Comparing footage from the day of demolition on the homes, there’s a disconnect watching the residents on the news and in the documentary. Peaceful protests are not depicted in that way and the news footage captures the anger and hurt of the residents, yet because of time limitations, the full story cannot be told. One clue that indicates that the news may be presenting the story more one-sided is the involvement — or refusal — of parties outside of the Sand Island community. Both ENG Files #57 and #58 have segments that comment on the outside groups that are in support of the residents. ENG file #57 mentions various activist groups that have joined to protest the eviction –which included People Against Chinatown Evictions, Waiāhole-Waikāne Community Association, Ota Camp, and the Revolutionary Communist Party; and in ENG file #58, a bulldozer operator leaves the job the day that demolition is set to begin.
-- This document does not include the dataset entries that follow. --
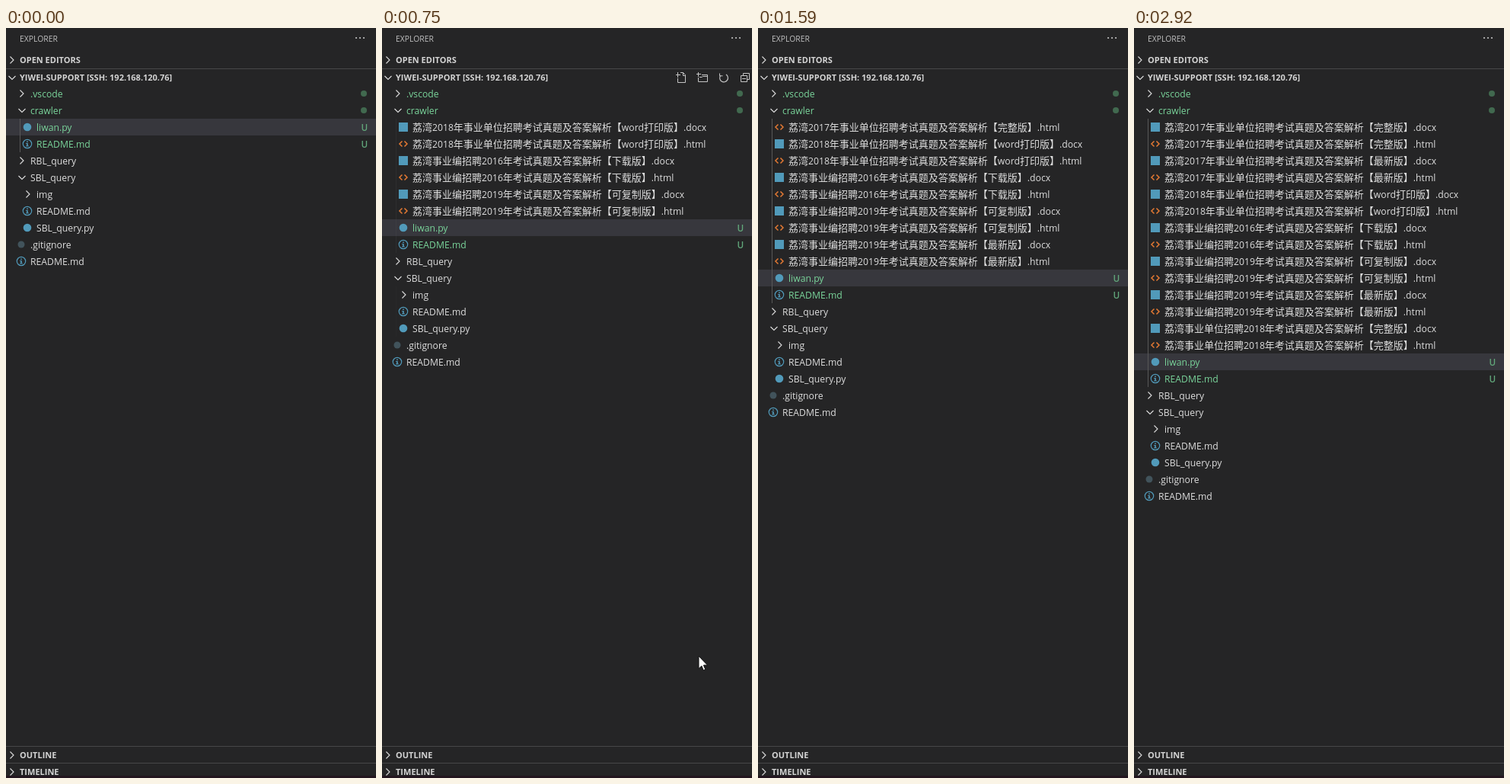
Recreate the animation shown at these times as an HTML page with a canvas. Size 486 by 984 pixels, loop 3210 ms.

```html
<!DOCTYPE html>
<html lang="en">
<head>
<meta charset="utf-8">
<title>Explorer</title>
<style>
html, body { margin: 0; width: 100%; height: 100%; overflow: hidden; background: #252526; }
canvas { display: block; }
</style>
</head>
<body>
<canvas id="stage" width="486" height="984"></canvas>
<script>
const ctx = document.getElementById('stage').getContext('2d');
const LOOP = 3210, ROW = 22, TREE_TOP = 75;
const TEXT = '#dedede', GREEN = '#7ad59b', BLUE = '#519aba', ORANGE = '#e37933', TOOL = '#c5c5c5';
const LATIN = '"Open Sans", sans-serif', CJK = '"Noto Sans CJK SC", "Noto Sans CJK", sans-serif';

// Stem, then the times at which its .docx and .html appear
const TAIL = '考试真题及答案解析';
const downloads = [
  ['荔湾2017年事业单位招聘' + TAIL + '【完整版】', 2130, 1510],
  ['荔湾2017年事业单位招聘' + TAIL + '【最新版】', 2130, 2130],
  ['荔湾2018年事业单位招聘' + TAIL + '【word打印版】', 200, 200],
  ['荔湾事业编招聘2016年' + TAIL + '【下载版】', 750, 750],
  ['荔湾事业编招聘2019年' + TAIL + '【可复制版】', 750, 200],
  ['荔湾事业编招聘2019年' + TAIL + '【最新版】', 1510, 1510],
  ['荔湾事业单位招聘2018年' + TAIL + '【完整版】', 2830, 2830],
];
// While the list refreshes, its indent guides are still faint
const refreshes = [[200, 270], [750, 820], [1510, 1590], [2130, 2210], [2830, 2920]];
// Pointer keys: start time, x, y, shape
const pointerKeys = [
  [0], [120, 418, 883, 'arrow'], [200, 416, 824, 'arrow'], [1210, 416, 838, 'arrow'],
  [1290, 415, 880, 'arrow'], [1370, 414, 930, 'arrow'], [1440, 414, 963, 'hand'], [1510],
];

function line(points, color, width = 1, close = false) {
  ctx.beginPath();
  points.forEach(([x, y]) => ctx.lineTo(x, y));
  if (close) ctx.closePath();
  ctx.strokeStyle = color;
  ctx.lineWidth = width;
  ctx.stroke();
}

function disc(x, y, r, color) {
  ctx.fillStyle = color;
  ctx.beginPath();
  ctx.arc(x, y, r, 0, 7);
  ctx.fill();
}

function rect(x, y, w, h, color) {
  ctx.fillStyle = color;
  ctx.fillRect(x, y, w, h);
}

// Latin and CJK runs use different fonts and sizes
function text(str, x, y, color = TEXT, size = 12.2, weight = 400) {
  ctx.fillStyle = color;
  for (const run of str.match(/[\u0000-\u2fff]+|[\u3000-\uffff]+/g)) {
    ctx.font = run[0] < '\u3000' ? `${weight} ${size}px ${LATIN}` : `13px ${CJK}`;
    ctx.fillText(run, x, y);
    x += ctx.measureText(run).width;
  }
}

function at(x, y, draw) {
  ctx.save();
  ctx.translate(x, y);
  draw();
  ctx.restore();
}

const icons = {
  closed: () => line([[-2.5, -4.5], [2, 0], [-2.5, 4.5]], TEXT, 1.1),
  open: () => line([[-4.5, -2], [0, 2.5], [4.5, -2]], TEXT, 1.1),
  py: () => disc(0, 0, 5.3, BLUE),
  git: () => disc(0, 0, 4.5, '#41535b'),
  docx: () => rect(-6, -6, 12, 12, BLUE),
  html() {
    line([[-1.5, -3.5], [-5, 0], [-1.5, 3.5]], ORANGE, 1.5);
    line([[1.5, -3.5], [5, 0], [1.5, 3.5]], ORANGE, 1.5);
  },
  info() {
    ctx.strokeStyle = BLUE;
    ctx.lineWidth = 1.2;
    ctx.beginPath();
    ctx.arc(0, 0, 5.7, 0, 7);
    ctx.stroke();
    rect(-0.8, -3.5, 1.6, 1.5, BLUE);
    rect(-0.8, -1, 1.6, 4, BLUE);
    rect(-1.8, -1, 1.5, 1, BLUE);
    rect(-1.8, 2.4, 3.6, 1, BLUE);
  },
};

function section(label, y, open, border = true) {
  if (border) rect(0, y - 12, 486, 1, '#474748');
  at(8, y, icons[open ? 'open' : 'closed']);
  text(label, 18, y + 4, '#d4d4d4', 11, 700);
}

function toolbar() {
  // New file
  line([[386, 61.5], [392, 61.5]], TOOL);
  line([[388.5, 58], [388.5, 65]], TOOL);
  line([[392, 58.5], [395.5, 58.5], [398.5, 61.5], [398.5, 71.5], [388.5, 71.5], [388.5, 66]], TOOL);
  line([[395.5, 58.5], [395.5, 62.5], [398.5, 62.5]], TOOL);
  // New folder
  line([[413, 60.5], [419, 60.5]], TOOL);
  line([[415.5, 58], [415.5, 64]], TOOL);
  line([[420, 61.5], [427.5, 61.5], [427.5, 70.5], [415.5, 70.5], [415.5, 65]], TOOL);
  line([[417, 64.5], [420, 64.5], [421.5, 63.5], [427.5, 63.5]], TOOL);
  // Refresh
  ctx.strokeStyle = TOOL;
  ctx.lineWidth = 1.2;
  ctx.beginPath();
  ctx.arc(449, 65.5, 5.4, -1, 3.75);
  ctx.stroke();
  line([[443.5, 59.5], [443.5, 62.8], [447.5, 62.8]], TOOL);
  // Collapse all
  line([[474.5, 62], [474.5, 59.5], [482.5, 59.5], [482.5, 67.5], [480, 67.5]], TOOL);
  line([[471.5, 62.5], [479.5, 62.5], [479.5, 70.5], [471.5, 70.5]], TOOL, 1, true);
  line([[473, 66.5], [478, 66.5]], TOOL);
}

function treeRows(t) {
  const child = (name, icon, more) => ({ name, icon, depth: 1, ...more });
  const folder = (name, open, more) => ({ name, icon: open ? 'open' : 'closed', folder: true, depth: 0, ...more });
  const files = downloads.flatMap(([stem, docx, html]) => [
    t >= docx && child(stem + '.docx', 'docx'),
    t >= html && child(stem + '.html', 'html'),
  ]).filter(Boolean);
  return [
    folder('.vscode', false, { color: GREEN, dot: true }),
    folder('crawler', true, { color: GREEN, dot: true }),
    ...files,
    child('liwan.py', 'py', { color: GREEN, untracked: true, selected: true }),
    child('README.md', 'info', { color: GREEN, untracked: true }),
    folder('RBL_query', false),
    folder('SBL_query', true),
    folder('img', false, { depth: 1 }),
    child('README.md', 'info'),
    child('SBL_query.py', 'py'),
    { name: '.gitignore', icon: 'git', depth: 0 },
    { name: 'README.md', icon: 'info', depth: 0 },
  ];
}

function tree(t, hovered) {
  const rows = treeRows(t);
  rows.forEach((row, i) => {
    const top = TREE_TOP + i * ROW, mid = top + 11;
    if (row.selected) rect(0, top, 486, ROW, '#37373d');
    const iconX = (row.folder ? 21 : 20) + row.depth * 8;
    at(iconX, mid, icons[row.icon]);
    text(row.name, 32 + row.depth * 8, top + 16, row.color);
    if (row.dot) disc(470, mid, 4, '#41694f');
    if (row.untracked) text('U', 466.5, top + 16, '#62a87b', 11.7, 600);
  });

  const fading = refreshes.some(([from, to]) => t >= from && t < to);
  const indexOf = name => rows.findIndex(row => row.name === name);
  const guide = (folder, next, color) => {
    const first = indexOf(folder) + 1;
    rect(18, TREE_TOP + first * ROW, 1, (indexOf(next) - first) * ROW, color);
  };
  ctx.globalAlpha = fading ? 0.2 : 1;
  guide('crawler', 'RBL_query', '#585858');
  if (hovered) guide('SBL_query', '.gitignore', '#3a3a3a');
  ctx.globalAlpha = 1;
}

const pointerShapes = {
  arrow: 'M0 0V16.5L3.8 13L6.2 18.6L8.8 17.5L6.4 12H11.5Z',
  hand: 'M-2 2Q-2 0 0 0Q2 0 2 2V7Q4 6 5 8Q7 7 8 9Q10 9 10 11V15L8 19V22H-2V19L-6 13Q-7 10 -4.5 10.5L-2 13Z',
};

function pointer([, x, y, shape]) {
  if (!shape) return;
  at(x, y, () => {
    const path = new Path2D(pointerShapes[shape]);
    ctx.fillStyle = '#fff';
    ctx.strokeStyle = '#111';
    ctx.lineWidth = 1;
    ctx.fill(path);
    ctx.stroke(path);
    if (shape === 'hand') [2, 5, 8].forEach(fx => line([[fx, 8], [fx, 12]], '#333', 0.7));
  });
}

function render(t) {
  const key = pointerKeys.findLast(([start]) => t >= start);
  const hovered = key[3] === 'arrow';
  rect(0, 0, 486, 984, '#252526');
  text('EXPLORER', 18, 18, '#c0c0c0', 10.4);
  [460, 465, 470].forEach(x => disc(x, 13, 1.1, TOOL));
  section('OPEN EDITORS', 42, false, false);
  section('YIWEI-SUPPORT [SSH: 192.168.120.76]', 65, true);
  if (hovered) toolbar();
  tree(t, hovered);
  section('OUTLINE', 954, false);
  section('TIMELINE', 976, false);
  rect(0, 981, 486, 3, '#23161f');
  pointer(key);
}

const start = performance.now();
function tick() {
  render((performance.now() - start) % LOOP);
  requestAnimationFrame(tick);
}
tick();
</script>
</body>
</html>
```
While I can only speculate, I still believe these two segments hint at a larger public concern and engagement than the news was able to broadcast.
As ubiquitous as the Sand Island eviction story was for four months on the news, it seems to end with no resolution. In ENG File #73, February 25th, 1980, a solo interview with Abraham Ahmad, “Uncle Puhipau,” outside of the ʻIolani Palace, where he discusses how their option now is to charge the State for breach of trust and bring the attention of the 5F issue to the U.S. Attorney General. ENG File #74 shows a legislature meeting with local community members while they voice their concerns, but the outcome is unclear.
To my knowledge and from what I’ve been able to determine from research, ultimately the space was not developed the way the State intended when they evicted the residents, and there is still trouble in determining its function; ironically an article from 2014 speaks about a proposal for a homeless shelter in the Sand Island State Recreation Area, featuring facilities and housing which would temporarily abade the homeless crisis. I’d be curious how the Sand Island State Recreation Area is used today, and what is and is not included in whatever history of the land they might share in the visitor’s center.
It’s important to keep in mind that KGMB news did not have the same ability to see a broader outline of the events that led up to the State’s reclamation of the land as I did; nor could they have known the failed outcome. The segments tended to frame the conflict with the State in the more positive light. However, it appears evident in the footage that the reporters were making the effort to interview residents for their side of the story.
After seeing how drastically the narrative of the Sand Island community can be transformed through the absence of crucial information, I am even more convinced that it is essential to be able to save and preserve as much history as possible from local filmmakers and creators; the ability to see multiple sides of the same story paints a fuller picture. In fact, The Sand Island Story has hours of RAW footage that wasn’t included in the final cut that I’m very interested to check out; especially when the internet doesn’t yield many results on the residents’ side.